DATASET:

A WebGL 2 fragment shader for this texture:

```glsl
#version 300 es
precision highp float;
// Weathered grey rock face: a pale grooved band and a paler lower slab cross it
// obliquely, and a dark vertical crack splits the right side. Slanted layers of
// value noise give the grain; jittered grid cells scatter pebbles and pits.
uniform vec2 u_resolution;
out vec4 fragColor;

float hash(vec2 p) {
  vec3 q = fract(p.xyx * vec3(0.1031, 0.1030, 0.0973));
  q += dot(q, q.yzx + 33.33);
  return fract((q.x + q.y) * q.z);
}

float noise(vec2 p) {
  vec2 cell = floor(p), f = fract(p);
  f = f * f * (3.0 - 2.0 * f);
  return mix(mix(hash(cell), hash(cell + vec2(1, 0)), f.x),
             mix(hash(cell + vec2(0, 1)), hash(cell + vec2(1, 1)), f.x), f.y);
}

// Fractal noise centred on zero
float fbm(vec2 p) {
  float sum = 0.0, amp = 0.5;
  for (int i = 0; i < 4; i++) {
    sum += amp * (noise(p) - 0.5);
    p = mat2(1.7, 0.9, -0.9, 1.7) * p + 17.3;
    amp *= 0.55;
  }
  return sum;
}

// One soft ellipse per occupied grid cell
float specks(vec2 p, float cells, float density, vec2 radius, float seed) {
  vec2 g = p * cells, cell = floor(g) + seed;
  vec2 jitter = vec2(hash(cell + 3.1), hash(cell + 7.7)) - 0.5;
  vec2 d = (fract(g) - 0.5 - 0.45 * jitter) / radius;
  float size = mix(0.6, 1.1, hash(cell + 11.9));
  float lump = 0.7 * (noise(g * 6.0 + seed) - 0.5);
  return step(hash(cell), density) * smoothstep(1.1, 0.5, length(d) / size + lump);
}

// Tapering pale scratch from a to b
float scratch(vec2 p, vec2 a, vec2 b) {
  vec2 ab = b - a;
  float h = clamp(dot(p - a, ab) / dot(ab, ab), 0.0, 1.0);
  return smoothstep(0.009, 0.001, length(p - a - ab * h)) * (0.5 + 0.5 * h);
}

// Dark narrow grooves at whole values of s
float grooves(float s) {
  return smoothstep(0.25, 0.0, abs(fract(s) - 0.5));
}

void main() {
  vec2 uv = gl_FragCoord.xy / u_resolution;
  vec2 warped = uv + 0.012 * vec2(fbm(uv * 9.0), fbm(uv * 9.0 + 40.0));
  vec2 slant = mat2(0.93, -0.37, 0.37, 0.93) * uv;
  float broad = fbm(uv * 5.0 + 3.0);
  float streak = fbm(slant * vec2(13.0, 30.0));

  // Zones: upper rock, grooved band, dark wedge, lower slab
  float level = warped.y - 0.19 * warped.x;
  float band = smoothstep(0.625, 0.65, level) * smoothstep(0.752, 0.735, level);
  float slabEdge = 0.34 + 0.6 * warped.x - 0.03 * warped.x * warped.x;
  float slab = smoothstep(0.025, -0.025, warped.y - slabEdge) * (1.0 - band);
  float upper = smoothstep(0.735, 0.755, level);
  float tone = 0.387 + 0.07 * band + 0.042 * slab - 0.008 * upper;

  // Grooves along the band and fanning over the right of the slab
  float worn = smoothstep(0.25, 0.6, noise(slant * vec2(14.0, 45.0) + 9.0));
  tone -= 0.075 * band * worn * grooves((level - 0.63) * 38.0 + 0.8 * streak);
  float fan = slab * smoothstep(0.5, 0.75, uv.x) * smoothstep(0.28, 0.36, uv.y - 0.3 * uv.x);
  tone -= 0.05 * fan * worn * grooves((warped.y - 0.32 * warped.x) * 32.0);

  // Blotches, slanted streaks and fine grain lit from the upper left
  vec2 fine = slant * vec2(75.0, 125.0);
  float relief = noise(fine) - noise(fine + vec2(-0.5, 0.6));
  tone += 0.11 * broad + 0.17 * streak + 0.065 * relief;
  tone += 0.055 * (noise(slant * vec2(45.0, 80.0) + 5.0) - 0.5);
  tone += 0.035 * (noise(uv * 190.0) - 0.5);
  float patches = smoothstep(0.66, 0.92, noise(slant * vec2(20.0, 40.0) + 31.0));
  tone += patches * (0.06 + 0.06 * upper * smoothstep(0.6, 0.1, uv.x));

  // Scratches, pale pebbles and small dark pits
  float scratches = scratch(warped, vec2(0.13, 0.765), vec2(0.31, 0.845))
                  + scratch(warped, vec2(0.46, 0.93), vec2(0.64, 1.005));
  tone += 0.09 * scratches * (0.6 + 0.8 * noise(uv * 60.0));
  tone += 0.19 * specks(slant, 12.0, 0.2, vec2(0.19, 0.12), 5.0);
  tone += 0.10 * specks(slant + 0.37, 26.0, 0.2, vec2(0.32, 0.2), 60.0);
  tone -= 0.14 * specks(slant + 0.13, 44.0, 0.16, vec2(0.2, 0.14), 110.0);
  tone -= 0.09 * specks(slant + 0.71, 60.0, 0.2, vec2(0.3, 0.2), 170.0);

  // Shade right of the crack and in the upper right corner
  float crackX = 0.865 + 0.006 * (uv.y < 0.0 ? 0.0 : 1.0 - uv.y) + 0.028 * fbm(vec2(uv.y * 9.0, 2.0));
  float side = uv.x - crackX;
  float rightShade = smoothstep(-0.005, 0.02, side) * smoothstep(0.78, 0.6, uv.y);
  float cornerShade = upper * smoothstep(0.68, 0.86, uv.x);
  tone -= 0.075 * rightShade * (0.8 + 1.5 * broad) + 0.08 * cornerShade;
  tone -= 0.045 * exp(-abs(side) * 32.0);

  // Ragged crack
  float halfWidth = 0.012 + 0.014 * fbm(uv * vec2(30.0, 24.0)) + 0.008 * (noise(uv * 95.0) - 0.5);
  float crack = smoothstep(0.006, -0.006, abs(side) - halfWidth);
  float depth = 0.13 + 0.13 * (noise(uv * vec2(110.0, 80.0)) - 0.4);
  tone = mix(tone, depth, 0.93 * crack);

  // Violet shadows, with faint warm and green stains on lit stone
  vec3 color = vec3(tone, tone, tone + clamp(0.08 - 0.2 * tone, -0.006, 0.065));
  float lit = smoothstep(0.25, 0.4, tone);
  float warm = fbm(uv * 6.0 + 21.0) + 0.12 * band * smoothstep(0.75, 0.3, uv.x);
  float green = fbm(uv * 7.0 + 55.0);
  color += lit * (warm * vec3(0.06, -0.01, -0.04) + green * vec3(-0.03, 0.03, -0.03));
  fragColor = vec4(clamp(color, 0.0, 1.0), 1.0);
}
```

THE TASK: All of the material, start to finish, should be retyped exactly.

TASK SOLUTION:
A WebGL 2 fragment shader for this texture:

```glsl
#version 300 es
precision highp float;
// Weathered grey rock face: a pale grooved band and a paler lower slab cross it
// obliquely, and a dark vertical crack splits the right side. Slanted layers of
// value noise give the grain; jittered grid cells scatter pebbles and pits.
uniform vec2 u_resolution;
out vec4 fragColor;

float hash(vec2 p) {
  vec3 q = fract(p.xyx * vec3(0.1031, 0.1030, 0.0973));
  q += dot(q, q.yzx + 33.33);
  return fract((q.x + q.y) * q.z);
}

float noise(vec2 p) {
  vec2 cell = floor(p), f = fract(p);
  f = f * f * (3.0 - 2.0 * f);
  return mix(mix(hash(cell), hash(cell + vec2(1, 0)), f.x),
             mix(hash(cell + vec2(0, 1)), hash(cell + vec2(1, 1)), f.x), f.y);
}

// Fractal noise centred on zero
float fbm(vec2 p) {
  float sum = 0.0, amp = 0.5;
  for (int i = 0; i < 4; i++) {
    sum += amp * (noise(p) - 0.5);
    p = mat2(1.7, 0.9, -0.9, 1.7) * p + 17.3;
    amp *= 0.55;
  }
  return sum;
}

// One soft ellipse per occupied grid cell
float specks(vec2 p, float cells, float density, vec2 radius, float seed) {
  vec2 g = p * cells, cell = floor(g) + seed;
  vec2 jitter = vec2(hash(cell + 3.1), hash(cell + 7.7)) - 0.5;
  vec2 d = (fract(g) - 0.5 - 0.45 * jitter) / radius;
  float size = mix(0.6, 1.1, hash(cell + 11.9));
  float lump = 0.7 * (noise(g * 6.0 + seed) - 0.5);
  return step(hash(cell), density) * smoothstep(1.1, 0.5, length(d) / size + lump);
}

// Tapering pale scratch from a to b
float scratch(vec2 p, vec2 a, vec2 b) {
  vec2 ab = b - a;
  float h = clamp(dot(p - a, ab) / dot(ab, ab), 0.0, 1.0);
  return smoothstep(0.009, 0.001, length(p - a - ab * h)) * (0.5 + 0.5 * h);
}

// Dark narrow grooves at whole values of s
float grooves(float s) {
  return smoothstep(0.25, 0.0, abs(fract(s) - 0.5));
}

void main() {
  vec2 uv = gl_FragCoord.xy / u_resolution;
  vec2 warped = uv + 0.012 * vec2(fbm(uv * 9.0), fbm(uv * 9.0 + 40.0));
  vec2 slant = mat2(0.93, -0.37, 0.37, 0.93) * uv;
  float broad = fbm(uv * 5.0 + 3.0);
  float streak = fbm(slant * vec2(13.0, 30.0));

  // Zones: upper rock, grooved band, dark wedge, lower slab
  float level = warped.y - 0.19 * warped.x;
  float band = smoothstep(0.625, 0.65, level) * smoothstep(0.752, 0.735, level);
  float slabEdge = 0.34 + 0.6 * warped.x - 0.03 * warped.x * warped.x;
  float slab = smoothstep(0.025, -0.025, warped.y - slabEdge) * (1.0 - band);
  float upper = smoothstep(0.735, 0.755, level);
  float tone = 0.387 + 0.07 * band + 0.042 * slab - 0.008 * upper;

  // Grooves along the band and fanning over the right of the slab
  float worn = smoothstep(0.25, 0.6, noise(slant * vec2(14.0, 45.0) + 9.0));
  tone -= 0.075 * band * worn * grooves((level - 0.63) * 38.0 + 0.8 * streak);
  float fan = slab * smoothstep(0.5, 0.75, uv.x) * smoothstep(0.28, 0.36, uv.y - 0.3 * uv.x);
  tone -= 0.05 * fan * worn * grooves((warped.y - 0.32 * warped.x) * 32.0);

  // Blotches, slanted streaks and fine grain lit from the upper left
  vec2 fine = slant * vec2(75.0, 125.0);
  float relief = noise(fine) - noise(fine + vec2(-0.5, 0.6));
  tone += 0.11 * broad + 0.17 * streak + 0.065 * relief;
  tone += 0.055 * (noise(slant * vec2(45.0, 80.0) + 5.0) - 0.5);
  tone += 0.035 * (noise(uv * 190.0) - 0.5);
  float patches = smoothstep(0.66, 0.92, noise(slant * vec2(20.0, 40.0) + 31.0));
  tone += patches * (0.06 + 0.06 * upper * smoothstep(0.6, 0.1, uv.x));

  // Scratches, pale pebbles and small dark pits
  float scratches = scratch(warped, vec2(0.13, 0.765), vec2(0.31, 0.845))
                  + scratch(warped, vec2(0.46, 0.93), vec2(0.64, 1.005));
  tone += 0.09 * scratches * (0.6 + 0.8 * noise(uv * 60.0));
  tone += 0.19 * specks(slant, 12.0, 0.2, vec2(0.19, 0.12), 5.0);
  tone += 0.10 * specks(slant + 0.37, 26.0, 0.2, vec2(0.32, 0.2), 60.0);
  tone -= 0.14 * specks(slant + 0.13, 44.0, 0.16, vec2(0.2, 0.14), 110.0);
  tone -= 0.09 * specks(slant + 0.71, 60.0, 0.2, vec2(0.3, 0.2), 170.0);

  // Shade right of the crack and in the upper right corner
  float crackX = 0.865 + 0.006 * (uv.y < 0.0 ? 0.0 : 1.0 - uv.y) + 0.028 * fbm(vec2(uv.y * 9.0, 2.0));
  float side = uv.x - crackX;
  float rightShade = smoothstep(-0.005, 0.02, side) * smoothstep(0.78, 0.6, uv.y);
  float cornerShade = upper * smoothstep(0.68, 0.86, uv.x);
  tone -= 0.075 * rightShade * (0.8 + 1.5 * broad) + 0.08 * cornerShade;
  tone -= 0.045 * exp(-abs(side) * 32.0);

  // Ragged crack
  float halfWidth = 0.012 + 0.014 * fbm(uv * vec2(30.0, 24.0)) + 0.008 * (noise(uv * 95.0) - 0.5);
  float crack = smoothstep(0.006, -0.006, abs(side) - halfWidth);
  float depth = 0.13 + 0.13 * (noise(uv * vec2(110.0, 80.0)) - 0.4);
  tone = mix(tone, depth, 0.93 * crack);

  // Violet shadows, with faint warm and green stains on lit stone
  vec3 color = vec3(tone, tone, tone + clamp(0.08 - 0.2 * tone, -0.006, 0.065));
  float lit = smoothstep(0.25, 0.4, tone);
  float warm = fbm(uv * 6.0 + 21.0) + 0.12 * band * smoothstep(0.75, 0.3, uv.x);
  float green = fbm(uv * 7.0 + 55.0);
  color += lit * (warm * vec3(0.06, -0.01, -0.04) + green * vec3(-0.03, 0.03, -0.03));
  fragColor = vec4(clamp(color, 0.0, 1.0), 1.0);
}
```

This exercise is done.